Friday, May 1, 2009

Cannonball Read - The 100 Book Challenge

If any of you follow Pajiba as I do, you will have been reading about this for months. I just never really got the bug to do it myself. And then when AlabamaPink passed away, it felt a bit callous to pick up the challenge. But time has moved forward, and I have decided this would be a fun challenge to set for myself (and possibly Grags) for this year.

Prisco set forth the race to read 100 books. They must all be be over 200 pages; no graphic novels; and short story collections must contain at least six stories.

The fun, and more time-consuming part I imagine, is that they wrote a short review of each book. I have read a few new books this year, so I may cheat and go back to review those as my first five or so. Who knows. In the event that I'm alone in this race, the rules are bendable.

I would love to hear (legitimate) recommendations, but I make no promise to embark on them. After reading the HP series, plus all of my Neil Gaiman and Chuck Palahniuk books over and OVER again, I feel like my brain could use a new read. But speaking of that, next Tuesday (May 5th) Chuck's newest book comes out, Pygmy. I never read Snuff, though it doesn't sound like I missed much. I didn't ever get around to Rant either, which seems like a grave mistake by most Palahniukians. So those two are at the top of my list. Though not back to back; too much Chuck P can make your bile attack your brain.

While on the topic, let me recommend some of my favorite reads to you:
*Lullaby, by Chuck Palahniuk
*Survivor, by Chuck P
*Good Omens, by Neil Gaiman and Terry Pratchett
*Neverwhere, by Neil Gaiman
*The Giver, by Lois Lowry.
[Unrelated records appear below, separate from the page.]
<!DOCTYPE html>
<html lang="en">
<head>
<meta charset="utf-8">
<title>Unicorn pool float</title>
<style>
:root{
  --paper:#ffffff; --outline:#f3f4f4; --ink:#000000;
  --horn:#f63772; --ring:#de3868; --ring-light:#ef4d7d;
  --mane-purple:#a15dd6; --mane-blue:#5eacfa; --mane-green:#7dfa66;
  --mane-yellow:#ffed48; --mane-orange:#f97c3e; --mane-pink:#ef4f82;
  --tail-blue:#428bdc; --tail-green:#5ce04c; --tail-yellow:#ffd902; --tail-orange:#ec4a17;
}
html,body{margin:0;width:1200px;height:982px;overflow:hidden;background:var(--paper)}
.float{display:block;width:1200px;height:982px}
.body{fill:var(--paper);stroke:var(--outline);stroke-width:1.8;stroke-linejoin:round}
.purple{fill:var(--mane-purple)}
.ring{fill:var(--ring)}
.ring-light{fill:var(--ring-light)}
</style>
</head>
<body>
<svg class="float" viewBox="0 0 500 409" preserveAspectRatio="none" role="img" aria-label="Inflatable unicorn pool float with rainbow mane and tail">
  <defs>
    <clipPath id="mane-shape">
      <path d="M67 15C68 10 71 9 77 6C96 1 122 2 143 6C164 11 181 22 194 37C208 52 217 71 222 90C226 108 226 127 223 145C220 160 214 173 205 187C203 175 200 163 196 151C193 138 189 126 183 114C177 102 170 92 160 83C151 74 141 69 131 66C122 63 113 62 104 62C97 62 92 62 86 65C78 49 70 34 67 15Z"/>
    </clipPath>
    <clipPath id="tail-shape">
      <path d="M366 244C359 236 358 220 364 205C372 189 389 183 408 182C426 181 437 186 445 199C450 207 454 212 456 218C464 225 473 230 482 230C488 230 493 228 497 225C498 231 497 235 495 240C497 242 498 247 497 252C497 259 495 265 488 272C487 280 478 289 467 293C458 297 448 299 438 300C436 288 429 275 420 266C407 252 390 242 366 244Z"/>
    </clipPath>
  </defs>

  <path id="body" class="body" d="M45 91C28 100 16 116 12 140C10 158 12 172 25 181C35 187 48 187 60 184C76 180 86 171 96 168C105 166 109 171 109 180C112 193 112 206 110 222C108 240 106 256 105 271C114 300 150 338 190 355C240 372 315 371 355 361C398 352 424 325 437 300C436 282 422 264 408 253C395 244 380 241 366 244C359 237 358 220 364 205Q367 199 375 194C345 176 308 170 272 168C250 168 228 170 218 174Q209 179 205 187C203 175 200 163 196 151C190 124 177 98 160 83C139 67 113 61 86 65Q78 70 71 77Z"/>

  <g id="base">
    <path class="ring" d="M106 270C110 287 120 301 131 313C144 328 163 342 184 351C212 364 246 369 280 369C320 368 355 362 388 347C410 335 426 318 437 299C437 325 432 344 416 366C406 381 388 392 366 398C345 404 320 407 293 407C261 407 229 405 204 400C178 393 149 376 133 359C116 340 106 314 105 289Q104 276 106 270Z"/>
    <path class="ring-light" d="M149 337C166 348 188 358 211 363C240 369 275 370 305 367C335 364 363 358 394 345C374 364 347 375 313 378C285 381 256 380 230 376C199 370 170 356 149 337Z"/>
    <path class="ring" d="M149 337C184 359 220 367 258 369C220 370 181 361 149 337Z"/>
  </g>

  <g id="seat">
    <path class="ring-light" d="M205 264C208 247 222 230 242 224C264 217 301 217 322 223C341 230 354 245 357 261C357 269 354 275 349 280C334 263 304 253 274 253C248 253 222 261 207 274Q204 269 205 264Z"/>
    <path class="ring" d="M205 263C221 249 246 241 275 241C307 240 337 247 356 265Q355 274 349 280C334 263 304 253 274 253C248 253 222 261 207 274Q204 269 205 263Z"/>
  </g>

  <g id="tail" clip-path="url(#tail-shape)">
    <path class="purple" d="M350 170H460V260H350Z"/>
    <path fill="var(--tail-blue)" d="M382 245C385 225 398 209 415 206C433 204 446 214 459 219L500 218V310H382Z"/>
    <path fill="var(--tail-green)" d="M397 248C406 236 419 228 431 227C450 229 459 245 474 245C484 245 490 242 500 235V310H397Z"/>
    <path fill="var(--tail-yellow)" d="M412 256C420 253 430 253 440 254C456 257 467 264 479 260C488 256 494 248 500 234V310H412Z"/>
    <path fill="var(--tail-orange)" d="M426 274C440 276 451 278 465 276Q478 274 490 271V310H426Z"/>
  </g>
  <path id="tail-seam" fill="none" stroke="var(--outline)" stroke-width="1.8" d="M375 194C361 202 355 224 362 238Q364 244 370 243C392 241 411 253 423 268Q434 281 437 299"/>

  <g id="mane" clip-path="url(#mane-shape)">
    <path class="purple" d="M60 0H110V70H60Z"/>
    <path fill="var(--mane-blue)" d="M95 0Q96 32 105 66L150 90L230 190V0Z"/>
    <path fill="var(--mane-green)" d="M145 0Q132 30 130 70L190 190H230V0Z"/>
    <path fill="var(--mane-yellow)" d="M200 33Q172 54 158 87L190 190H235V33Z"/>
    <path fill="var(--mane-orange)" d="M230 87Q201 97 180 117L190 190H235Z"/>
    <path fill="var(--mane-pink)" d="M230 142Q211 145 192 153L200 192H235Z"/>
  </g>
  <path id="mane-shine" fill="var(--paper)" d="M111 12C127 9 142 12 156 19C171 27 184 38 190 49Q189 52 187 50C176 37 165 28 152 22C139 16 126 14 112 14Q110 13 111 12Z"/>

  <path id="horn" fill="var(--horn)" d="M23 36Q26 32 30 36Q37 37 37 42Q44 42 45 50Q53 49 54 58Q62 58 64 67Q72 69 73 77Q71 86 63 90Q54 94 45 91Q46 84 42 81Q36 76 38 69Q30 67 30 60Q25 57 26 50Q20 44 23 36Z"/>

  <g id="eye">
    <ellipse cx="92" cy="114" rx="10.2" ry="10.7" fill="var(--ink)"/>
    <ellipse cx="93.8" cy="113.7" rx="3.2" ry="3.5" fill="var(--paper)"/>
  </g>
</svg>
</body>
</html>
I know the reading level is set young, but the concept and view of humanity is beautiful and should be oft revisited.
*Brave New World, by Aldous Huxley.
*Harry Potter and the Deathly Hallows, by JK Rowling. Obviously I love them all, but this one is of highest recommendation.


Erin and Nathan said...


* Ursula, Under by Ingrid Hill. Beautiful, beautiful and engrossing.

* Beloved, by Toni Morrison. One of the greatest love stories ever, plus ghosts!

* Lamb, by Christopher Moore. To paraphrase the author's blessing: "If you have come to these pages for laughter, may you find it. If you are here to be offended, may your ire rise and your blood boil... If you need to test or confirm your beliefs, may you reach comfortable conclusions."

* Middlesex, by Jeffrey Eugenidies. Gorgeous, thought-provoking.

* The Magician's Assistant, and after that, Bel Canto, by Ann Patchett. Both just spell-binding.

Morgan Robinson said...

I'm going back through and reading some of the classics I missed in high school (Slaughterhouse Five, Crime and Punishment, Alice in Wonderland, The Hobbit, etc.). After all, they are classics for a reason. :-) Except Catcher in the Rye...that one's just bad. ;-) And, of course, Wicked, Angels and Demons, The Hitchhiker's Guide series, The Divine Comedy, and anything by Faulkner.